SUPPLIED MATERIAL Start Marker
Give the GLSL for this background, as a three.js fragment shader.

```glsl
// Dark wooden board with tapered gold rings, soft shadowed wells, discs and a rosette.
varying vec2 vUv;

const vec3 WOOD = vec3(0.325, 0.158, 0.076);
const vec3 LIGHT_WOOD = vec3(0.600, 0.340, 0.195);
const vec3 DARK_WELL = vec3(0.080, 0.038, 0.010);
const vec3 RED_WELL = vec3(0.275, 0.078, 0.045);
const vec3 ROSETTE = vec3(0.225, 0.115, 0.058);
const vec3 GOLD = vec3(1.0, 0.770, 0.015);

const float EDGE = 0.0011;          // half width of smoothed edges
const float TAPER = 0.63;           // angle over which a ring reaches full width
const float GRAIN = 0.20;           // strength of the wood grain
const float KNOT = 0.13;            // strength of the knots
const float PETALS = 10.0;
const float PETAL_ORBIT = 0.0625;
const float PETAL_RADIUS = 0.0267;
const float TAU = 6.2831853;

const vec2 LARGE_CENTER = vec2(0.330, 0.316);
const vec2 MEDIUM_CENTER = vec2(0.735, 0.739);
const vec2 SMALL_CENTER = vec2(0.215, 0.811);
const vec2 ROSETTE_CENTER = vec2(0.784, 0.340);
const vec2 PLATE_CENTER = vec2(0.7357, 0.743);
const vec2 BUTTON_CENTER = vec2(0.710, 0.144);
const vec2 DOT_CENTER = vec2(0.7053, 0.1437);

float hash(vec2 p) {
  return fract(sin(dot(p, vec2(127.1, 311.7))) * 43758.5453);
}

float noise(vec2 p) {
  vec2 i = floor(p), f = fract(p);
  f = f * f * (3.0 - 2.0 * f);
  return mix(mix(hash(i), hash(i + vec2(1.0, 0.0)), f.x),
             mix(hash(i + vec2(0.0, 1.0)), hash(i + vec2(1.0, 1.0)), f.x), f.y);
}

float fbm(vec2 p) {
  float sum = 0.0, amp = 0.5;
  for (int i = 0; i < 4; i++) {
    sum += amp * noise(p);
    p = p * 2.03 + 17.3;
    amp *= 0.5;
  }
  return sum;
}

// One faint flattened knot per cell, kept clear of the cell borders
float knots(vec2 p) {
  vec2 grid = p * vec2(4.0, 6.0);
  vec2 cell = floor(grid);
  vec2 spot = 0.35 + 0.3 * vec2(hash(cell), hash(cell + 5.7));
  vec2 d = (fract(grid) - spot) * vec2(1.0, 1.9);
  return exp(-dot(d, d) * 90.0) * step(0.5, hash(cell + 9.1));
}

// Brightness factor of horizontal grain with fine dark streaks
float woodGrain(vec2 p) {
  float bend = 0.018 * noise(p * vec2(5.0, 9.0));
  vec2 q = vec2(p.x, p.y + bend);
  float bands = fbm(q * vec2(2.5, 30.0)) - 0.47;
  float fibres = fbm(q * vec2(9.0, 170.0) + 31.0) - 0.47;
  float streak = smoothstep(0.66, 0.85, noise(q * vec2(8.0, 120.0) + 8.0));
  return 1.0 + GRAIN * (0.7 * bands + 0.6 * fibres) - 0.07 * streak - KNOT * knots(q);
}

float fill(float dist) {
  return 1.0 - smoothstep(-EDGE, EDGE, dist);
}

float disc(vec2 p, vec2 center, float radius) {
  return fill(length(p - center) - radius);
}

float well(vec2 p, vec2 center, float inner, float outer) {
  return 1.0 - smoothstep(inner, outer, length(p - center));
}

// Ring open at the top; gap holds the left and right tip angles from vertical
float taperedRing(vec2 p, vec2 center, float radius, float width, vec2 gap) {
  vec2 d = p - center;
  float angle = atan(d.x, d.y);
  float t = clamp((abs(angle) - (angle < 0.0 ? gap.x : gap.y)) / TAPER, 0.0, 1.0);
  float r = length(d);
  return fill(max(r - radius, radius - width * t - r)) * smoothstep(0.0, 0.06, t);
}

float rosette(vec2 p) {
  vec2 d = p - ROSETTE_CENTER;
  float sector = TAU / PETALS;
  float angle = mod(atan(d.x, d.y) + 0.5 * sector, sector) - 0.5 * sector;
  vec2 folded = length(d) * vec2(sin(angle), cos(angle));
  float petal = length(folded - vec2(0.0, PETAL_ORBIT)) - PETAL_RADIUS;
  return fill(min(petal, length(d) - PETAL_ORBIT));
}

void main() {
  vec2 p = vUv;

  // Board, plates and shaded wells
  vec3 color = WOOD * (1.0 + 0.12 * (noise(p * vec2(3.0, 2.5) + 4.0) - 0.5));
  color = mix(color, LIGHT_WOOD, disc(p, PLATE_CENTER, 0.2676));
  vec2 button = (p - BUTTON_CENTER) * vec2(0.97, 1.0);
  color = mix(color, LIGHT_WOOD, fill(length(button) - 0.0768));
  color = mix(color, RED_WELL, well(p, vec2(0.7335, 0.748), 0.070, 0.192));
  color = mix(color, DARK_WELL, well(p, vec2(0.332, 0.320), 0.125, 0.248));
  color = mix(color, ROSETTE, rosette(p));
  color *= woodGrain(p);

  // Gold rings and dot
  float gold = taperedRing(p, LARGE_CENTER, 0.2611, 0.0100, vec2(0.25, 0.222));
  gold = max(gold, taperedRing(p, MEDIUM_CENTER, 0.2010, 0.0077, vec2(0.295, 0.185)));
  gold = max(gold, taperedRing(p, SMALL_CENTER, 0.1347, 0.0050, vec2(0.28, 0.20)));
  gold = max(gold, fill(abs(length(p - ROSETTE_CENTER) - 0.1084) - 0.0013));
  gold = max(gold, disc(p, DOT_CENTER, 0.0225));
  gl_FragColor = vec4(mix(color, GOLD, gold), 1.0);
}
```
SUPPLIED MATERIAL End Marker
SUPPLIED MATERIAL Start Marker
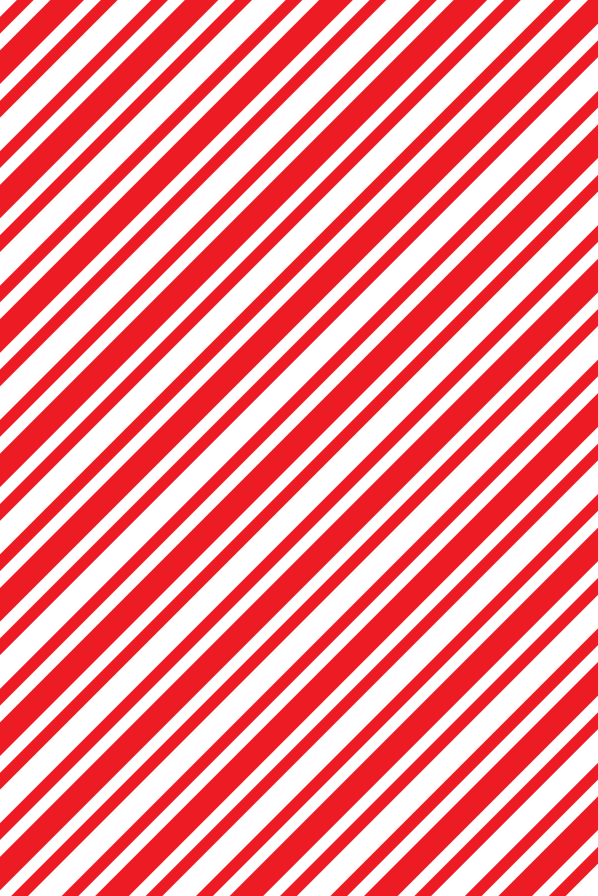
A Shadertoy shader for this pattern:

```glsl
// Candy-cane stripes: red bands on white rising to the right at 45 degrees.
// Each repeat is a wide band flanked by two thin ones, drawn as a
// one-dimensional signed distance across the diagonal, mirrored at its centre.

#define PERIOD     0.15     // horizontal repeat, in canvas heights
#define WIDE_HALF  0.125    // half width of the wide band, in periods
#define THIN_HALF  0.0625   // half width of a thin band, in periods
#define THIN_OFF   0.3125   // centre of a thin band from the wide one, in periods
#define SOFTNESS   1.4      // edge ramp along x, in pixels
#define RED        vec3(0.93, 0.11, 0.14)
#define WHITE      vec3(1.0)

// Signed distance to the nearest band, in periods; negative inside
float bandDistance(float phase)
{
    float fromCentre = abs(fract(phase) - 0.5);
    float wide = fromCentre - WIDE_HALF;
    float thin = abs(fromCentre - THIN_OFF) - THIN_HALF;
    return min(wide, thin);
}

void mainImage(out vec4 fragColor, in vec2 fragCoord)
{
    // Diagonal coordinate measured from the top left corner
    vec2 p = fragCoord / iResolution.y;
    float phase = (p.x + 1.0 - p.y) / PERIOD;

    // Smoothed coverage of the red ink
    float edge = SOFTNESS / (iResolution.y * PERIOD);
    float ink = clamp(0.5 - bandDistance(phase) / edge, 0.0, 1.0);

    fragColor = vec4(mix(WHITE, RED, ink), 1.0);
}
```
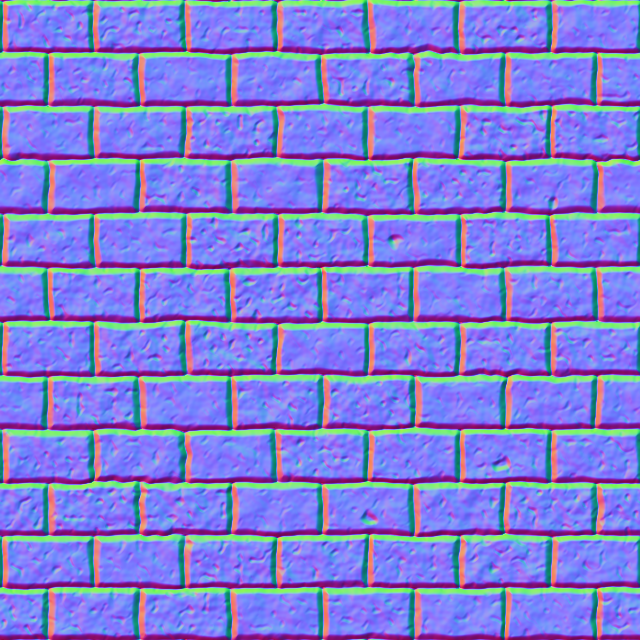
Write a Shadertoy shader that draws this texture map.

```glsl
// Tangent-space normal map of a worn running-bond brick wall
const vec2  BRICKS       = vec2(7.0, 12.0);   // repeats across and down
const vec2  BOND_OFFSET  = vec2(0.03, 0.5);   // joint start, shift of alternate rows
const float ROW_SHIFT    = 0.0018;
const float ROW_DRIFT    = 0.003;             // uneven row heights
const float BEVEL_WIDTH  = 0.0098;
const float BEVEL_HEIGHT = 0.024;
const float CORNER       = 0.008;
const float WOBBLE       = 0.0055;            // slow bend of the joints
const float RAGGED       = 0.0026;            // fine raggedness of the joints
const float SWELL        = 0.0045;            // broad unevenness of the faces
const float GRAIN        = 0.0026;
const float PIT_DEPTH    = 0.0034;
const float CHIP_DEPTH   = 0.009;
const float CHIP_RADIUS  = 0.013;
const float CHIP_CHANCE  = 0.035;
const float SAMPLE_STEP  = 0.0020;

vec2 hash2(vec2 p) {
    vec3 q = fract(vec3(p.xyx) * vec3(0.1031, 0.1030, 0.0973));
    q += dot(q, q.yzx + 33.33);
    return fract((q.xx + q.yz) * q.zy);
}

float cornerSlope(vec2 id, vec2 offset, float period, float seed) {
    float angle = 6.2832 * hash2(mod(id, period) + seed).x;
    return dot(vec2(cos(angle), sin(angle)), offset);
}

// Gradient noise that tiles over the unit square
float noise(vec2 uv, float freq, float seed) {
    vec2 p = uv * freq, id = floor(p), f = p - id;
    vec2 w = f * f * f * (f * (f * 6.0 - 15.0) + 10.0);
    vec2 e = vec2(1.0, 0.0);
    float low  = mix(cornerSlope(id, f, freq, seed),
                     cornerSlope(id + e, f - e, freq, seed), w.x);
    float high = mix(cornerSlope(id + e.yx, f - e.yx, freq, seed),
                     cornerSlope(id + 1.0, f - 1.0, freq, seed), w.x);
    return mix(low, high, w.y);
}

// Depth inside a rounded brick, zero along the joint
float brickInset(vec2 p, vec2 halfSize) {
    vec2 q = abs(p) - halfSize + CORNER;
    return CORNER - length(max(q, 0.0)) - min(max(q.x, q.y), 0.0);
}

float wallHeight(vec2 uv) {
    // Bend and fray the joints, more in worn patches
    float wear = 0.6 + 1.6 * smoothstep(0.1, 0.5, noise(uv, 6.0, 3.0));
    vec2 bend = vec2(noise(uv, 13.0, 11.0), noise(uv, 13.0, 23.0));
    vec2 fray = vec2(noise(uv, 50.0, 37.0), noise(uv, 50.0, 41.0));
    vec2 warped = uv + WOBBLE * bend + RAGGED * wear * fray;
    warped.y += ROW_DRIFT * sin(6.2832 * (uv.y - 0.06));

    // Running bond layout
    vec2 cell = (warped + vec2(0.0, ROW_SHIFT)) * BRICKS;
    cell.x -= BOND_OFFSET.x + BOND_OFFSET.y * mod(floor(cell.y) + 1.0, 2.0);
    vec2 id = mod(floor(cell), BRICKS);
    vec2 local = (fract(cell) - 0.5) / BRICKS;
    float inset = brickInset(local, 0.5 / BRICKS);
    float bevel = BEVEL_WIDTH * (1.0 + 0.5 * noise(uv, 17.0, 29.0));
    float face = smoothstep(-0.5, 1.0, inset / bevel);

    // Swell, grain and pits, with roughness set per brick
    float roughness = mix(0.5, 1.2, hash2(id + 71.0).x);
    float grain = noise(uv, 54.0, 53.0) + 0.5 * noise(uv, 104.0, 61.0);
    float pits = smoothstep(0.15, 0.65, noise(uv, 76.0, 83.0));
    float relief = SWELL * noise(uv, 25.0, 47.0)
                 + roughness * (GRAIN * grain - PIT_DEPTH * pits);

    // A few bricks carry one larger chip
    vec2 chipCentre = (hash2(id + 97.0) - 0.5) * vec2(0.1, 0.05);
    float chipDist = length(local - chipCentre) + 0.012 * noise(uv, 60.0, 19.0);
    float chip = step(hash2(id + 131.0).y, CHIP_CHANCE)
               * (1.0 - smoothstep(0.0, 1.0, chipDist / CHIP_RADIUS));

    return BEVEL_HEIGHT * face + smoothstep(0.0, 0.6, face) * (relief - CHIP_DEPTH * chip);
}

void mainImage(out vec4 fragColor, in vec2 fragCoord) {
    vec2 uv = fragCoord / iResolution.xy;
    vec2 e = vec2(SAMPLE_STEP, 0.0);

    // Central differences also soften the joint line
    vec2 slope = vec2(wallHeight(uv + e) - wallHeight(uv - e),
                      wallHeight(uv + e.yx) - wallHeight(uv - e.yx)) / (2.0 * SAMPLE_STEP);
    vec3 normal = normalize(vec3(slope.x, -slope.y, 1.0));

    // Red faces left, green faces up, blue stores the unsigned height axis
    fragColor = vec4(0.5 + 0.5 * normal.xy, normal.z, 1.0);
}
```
SUPPLIED MATERIAL End Marker
▶ **WHAT THE TASK REQUIRES**: Scan the material above. Return every line containing the string "left".

▶ **RESULT**:
// Ring open at the top; gap holds the left and right tip angles from vertical
    // Diagonal coordinate measured from the top left corner
    // Red faces left, green faces up, blue stores the unsigned height axis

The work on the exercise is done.